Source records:
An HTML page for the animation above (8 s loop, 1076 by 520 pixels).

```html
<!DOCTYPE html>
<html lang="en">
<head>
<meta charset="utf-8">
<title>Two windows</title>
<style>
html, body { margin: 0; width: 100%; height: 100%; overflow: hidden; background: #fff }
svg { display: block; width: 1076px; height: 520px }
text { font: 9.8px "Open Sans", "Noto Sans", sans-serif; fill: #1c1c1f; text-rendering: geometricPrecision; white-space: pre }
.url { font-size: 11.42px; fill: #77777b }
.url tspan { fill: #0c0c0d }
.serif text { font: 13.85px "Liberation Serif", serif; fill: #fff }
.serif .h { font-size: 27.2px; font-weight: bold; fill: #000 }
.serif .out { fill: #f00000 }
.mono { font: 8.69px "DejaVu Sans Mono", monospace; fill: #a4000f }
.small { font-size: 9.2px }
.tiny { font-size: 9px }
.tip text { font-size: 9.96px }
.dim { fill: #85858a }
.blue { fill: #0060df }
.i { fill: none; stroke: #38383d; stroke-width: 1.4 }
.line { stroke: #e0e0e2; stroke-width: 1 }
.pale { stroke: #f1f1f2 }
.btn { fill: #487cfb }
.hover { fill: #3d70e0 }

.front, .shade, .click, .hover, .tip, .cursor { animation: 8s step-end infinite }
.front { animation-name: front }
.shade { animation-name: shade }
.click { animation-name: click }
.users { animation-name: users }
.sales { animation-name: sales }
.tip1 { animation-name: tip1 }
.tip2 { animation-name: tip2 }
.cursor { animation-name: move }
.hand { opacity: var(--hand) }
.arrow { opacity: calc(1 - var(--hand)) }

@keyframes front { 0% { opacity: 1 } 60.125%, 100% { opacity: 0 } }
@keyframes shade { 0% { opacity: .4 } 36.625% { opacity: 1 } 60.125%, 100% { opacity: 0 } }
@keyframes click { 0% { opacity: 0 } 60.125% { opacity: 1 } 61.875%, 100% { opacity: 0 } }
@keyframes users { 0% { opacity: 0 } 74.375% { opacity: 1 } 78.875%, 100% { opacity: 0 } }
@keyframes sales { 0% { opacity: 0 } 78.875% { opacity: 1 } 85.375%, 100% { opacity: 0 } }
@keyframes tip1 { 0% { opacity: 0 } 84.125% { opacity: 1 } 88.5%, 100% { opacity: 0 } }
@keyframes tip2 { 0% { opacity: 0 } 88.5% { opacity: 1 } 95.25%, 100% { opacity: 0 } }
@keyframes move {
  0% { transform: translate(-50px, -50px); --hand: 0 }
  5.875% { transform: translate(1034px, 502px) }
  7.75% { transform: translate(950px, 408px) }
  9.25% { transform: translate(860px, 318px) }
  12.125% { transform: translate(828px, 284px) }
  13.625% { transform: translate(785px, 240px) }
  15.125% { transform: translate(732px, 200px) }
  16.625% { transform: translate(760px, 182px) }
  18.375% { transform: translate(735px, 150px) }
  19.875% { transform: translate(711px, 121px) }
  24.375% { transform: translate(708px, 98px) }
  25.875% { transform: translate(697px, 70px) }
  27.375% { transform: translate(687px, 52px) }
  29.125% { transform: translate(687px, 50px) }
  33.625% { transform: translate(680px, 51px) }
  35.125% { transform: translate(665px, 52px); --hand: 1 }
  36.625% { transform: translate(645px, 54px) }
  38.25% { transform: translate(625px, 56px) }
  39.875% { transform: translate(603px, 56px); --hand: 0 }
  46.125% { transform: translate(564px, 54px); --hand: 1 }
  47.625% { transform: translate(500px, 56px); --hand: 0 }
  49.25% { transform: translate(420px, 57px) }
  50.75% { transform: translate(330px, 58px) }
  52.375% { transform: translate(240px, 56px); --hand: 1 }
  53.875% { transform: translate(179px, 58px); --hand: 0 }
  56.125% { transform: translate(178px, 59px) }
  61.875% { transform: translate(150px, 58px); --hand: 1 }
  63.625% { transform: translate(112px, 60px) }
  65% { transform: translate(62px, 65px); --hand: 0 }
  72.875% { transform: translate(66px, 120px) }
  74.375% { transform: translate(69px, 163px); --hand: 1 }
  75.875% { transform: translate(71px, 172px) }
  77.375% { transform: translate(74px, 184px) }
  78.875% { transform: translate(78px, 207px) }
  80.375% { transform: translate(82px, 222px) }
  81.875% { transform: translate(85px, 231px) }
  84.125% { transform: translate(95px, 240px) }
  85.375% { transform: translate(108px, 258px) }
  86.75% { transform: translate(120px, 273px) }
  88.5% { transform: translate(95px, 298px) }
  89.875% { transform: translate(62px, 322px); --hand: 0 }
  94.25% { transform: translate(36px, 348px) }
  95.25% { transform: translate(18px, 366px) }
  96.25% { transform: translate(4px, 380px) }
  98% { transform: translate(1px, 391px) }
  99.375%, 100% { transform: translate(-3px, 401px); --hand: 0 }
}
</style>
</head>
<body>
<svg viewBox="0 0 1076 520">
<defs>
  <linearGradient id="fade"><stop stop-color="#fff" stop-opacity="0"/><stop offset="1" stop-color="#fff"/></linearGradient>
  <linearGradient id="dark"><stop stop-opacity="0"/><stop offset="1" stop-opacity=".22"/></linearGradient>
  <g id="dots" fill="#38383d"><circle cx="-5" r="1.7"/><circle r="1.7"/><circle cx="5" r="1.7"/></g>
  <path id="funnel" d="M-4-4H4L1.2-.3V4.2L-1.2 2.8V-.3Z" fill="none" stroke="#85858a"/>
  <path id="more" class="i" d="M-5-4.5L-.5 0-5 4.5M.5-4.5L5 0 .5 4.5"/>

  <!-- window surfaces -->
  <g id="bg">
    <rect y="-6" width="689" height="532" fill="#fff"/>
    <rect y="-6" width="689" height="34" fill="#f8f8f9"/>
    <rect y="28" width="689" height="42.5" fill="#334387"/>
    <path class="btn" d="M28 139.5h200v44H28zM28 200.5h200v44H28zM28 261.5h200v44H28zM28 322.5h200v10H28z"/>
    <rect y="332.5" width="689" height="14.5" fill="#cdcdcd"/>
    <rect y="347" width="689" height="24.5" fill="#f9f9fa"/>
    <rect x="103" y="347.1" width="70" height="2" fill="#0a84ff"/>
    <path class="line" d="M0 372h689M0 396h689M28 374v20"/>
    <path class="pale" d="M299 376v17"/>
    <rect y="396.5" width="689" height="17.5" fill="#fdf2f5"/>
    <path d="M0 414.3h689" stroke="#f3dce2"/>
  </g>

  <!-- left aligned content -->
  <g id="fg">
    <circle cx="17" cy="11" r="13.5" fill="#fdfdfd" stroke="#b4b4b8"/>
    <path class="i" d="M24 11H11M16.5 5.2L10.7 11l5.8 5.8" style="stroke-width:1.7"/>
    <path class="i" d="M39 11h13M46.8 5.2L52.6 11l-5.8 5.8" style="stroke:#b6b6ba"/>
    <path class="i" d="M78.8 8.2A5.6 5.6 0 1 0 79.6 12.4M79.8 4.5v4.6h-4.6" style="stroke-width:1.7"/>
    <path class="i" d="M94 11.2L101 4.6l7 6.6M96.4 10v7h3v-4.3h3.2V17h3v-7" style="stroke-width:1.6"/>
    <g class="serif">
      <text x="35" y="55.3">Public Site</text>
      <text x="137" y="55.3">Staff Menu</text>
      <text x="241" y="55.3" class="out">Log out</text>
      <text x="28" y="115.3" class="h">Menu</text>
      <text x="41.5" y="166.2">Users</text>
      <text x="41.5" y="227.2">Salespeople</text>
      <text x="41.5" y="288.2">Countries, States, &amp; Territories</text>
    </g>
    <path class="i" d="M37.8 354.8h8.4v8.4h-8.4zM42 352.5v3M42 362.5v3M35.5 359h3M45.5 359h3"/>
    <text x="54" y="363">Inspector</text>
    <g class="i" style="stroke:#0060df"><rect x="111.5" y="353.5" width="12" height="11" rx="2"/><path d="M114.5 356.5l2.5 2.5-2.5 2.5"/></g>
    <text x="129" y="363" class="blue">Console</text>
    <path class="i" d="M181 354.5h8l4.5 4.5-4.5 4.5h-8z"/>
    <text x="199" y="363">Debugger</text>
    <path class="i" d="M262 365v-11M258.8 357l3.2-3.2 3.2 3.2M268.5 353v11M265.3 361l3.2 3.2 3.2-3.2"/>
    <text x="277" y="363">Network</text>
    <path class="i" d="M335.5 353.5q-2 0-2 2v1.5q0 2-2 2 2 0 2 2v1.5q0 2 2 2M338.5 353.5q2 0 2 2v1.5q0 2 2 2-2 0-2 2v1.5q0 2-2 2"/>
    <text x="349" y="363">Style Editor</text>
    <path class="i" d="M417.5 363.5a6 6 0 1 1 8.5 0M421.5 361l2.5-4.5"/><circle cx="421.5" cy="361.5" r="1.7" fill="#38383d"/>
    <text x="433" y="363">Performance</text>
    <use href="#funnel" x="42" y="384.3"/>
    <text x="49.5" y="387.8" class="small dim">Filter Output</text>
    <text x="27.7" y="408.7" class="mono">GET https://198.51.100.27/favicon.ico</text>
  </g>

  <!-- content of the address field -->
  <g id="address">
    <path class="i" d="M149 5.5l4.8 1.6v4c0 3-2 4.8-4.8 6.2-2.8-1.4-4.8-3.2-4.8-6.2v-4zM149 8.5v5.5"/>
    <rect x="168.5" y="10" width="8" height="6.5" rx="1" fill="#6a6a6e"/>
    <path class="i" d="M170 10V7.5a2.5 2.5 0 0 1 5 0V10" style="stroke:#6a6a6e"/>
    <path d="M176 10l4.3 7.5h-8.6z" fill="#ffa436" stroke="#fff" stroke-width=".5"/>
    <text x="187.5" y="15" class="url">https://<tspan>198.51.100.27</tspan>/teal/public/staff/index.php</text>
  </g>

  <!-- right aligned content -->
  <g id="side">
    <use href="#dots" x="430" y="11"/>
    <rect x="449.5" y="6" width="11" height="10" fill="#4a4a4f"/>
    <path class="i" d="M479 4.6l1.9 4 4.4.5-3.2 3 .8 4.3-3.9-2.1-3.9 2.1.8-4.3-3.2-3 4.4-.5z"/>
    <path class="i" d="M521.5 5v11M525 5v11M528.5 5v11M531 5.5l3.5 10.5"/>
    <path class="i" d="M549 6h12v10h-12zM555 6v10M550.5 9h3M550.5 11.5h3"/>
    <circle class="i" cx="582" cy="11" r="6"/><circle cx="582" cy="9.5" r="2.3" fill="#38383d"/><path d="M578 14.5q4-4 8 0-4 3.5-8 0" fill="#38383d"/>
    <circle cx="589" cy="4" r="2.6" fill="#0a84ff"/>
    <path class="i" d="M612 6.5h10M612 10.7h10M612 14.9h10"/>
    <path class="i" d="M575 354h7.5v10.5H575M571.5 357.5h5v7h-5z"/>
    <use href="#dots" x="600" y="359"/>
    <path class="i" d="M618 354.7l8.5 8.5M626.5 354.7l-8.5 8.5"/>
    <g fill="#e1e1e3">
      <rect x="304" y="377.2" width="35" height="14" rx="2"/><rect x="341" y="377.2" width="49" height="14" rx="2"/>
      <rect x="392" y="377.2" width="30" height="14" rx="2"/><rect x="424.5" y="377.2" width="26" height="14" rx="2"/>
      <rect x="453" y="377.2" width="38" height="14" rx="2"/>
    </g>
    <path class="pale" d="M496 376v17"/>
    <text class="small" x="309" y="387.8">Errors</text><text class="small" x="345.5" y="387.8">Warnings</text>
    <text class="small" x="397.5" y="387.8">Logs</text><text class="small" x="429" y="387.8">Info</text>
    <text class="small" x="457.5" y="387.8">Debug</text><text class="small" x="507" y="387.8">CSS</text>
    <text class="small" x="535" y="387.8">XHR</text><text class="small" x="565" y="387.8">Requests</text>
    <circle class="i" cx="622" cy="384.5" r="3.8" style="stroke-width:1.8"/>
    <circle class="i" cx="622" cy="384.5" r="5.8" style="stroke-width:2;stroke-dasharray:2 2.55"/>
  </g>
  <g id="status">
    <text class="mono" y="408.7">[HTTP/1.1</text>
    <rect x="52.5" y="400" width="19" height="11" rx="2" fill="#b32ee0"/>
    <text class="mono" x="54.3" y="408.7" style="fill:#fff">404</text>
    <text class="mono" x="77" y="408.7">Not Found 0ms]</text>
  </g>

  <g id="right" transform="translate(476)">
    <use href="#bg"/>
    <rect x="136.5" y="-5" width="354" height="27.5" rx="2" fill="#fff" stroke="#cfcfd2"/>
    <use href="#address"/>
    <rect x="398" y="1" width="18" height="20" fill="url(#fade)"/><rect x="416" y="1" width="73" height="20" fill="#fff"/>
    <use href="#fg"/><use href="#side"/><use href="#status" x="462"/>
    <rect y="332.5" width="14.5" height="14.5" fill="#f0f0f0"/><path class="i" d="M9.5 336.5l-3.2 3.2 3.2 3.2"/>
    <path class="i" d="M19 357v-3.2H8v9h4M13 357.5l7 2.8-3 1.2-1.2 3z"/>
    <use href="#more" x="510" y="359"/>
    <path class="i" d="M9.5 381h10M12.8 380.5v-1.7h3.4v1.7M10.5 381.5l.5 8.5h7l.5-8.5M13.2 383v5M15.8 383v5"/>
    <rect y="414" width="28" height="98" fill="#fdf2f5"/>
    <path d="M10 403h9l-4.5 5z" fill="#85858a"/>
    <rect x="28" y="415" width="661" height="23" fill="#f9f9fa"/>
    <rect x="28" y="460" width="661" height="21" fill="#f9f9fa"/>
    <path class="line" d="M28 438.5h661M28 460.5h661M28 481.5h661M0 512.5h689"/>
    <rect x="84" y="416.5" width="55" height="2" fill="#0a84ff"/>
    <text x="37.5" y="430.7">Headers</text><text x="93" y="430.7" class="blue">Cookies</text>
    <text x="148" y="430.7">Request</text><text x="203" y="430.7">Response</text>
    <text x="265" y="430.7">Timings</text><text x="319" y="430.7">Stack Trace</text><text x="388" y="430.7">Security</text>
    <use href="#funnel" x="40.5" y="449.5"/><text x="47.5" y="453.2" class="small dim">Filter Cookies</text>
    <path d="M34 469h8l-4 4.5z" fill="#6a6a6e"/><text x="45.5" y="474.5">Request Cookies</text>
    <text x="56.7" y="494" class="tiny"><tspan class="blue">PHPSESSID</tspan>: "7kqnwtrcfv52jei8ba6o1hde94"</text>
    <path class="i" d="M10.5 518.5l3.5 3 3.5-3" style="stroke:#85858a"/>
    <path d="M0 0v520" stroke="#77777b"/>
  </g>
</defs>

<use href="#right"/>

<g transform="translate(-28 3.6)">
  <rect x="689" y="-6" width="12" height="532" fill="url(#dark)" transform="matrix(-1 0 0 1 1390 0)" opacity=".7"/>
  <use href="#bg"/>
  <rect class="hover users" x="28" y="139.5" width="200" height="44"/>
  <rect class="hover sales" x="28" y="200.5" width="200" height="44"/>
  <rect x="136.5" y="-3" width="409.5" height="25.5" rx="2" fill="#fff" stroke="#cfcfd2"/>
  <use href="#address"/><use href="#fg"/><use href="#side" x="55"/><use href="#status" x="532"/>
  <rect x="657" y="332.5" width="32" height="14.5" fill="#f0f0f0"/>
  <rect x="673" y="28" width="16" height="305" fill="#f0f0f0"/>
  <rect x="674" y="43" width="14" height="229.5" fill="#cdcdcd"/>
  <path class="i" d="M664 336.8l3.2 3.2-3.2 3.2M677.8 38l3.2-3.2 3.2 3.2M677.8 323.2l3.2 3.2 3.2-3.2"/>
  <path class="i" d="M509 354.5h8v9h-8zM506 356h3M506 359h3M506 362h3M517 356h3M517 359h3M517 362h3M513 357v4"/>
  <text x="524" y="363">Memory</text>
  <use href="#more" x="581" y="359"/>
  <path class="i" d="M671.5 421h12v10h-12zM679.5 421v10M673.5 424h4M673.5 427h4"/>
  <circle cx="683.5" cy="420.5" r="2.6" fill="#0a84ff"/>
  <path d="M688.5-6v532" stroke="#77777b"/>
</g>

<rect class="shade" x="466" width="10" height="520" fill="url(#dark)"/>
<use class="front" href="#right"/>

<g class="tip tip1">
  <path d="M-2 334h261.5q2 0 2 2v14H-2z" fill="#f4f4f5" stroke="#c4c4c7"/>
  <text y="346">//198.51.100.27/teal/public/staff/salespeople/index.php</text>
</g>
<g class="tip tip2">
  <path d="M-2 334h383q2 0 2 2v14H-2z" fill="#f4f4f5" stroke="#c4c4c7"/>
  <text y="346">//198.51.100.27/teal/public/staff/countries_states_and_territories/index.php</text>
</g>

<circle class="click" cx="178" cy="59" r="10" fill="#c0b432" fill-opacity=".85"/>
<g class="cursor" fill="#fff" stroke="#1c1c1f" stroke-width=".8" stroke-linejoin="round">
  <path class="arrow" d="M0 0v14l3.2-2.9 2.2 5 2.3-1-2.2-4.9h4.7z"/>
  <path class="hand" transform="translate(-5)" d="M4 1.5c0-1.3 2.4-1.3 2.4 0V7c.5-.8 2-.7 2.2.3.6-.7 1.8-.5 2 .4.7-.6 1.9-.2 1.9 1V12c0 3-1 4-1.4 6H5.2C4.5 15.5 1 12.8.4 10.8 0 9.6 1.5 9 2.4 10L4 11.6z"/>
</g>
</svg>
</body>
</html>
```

TASK PROMPT:
For each line above that contains the word "serif", copy that line.

EXERCISE RESPONSE:
text { font: 9.8px "Open Sans", "Noto Sans", sans-serif; fill: #1c1c1f; text-rendering: geometricPrecision; white-space: pre }
.serif text { font: 13.85px "Liberation Serif", serif; fill: #fff }
.serif .h { font-size: 27.2px; font-weight: bold; fill: #000 }
.serif .out { fill: #f00000 }
    <g class="serif">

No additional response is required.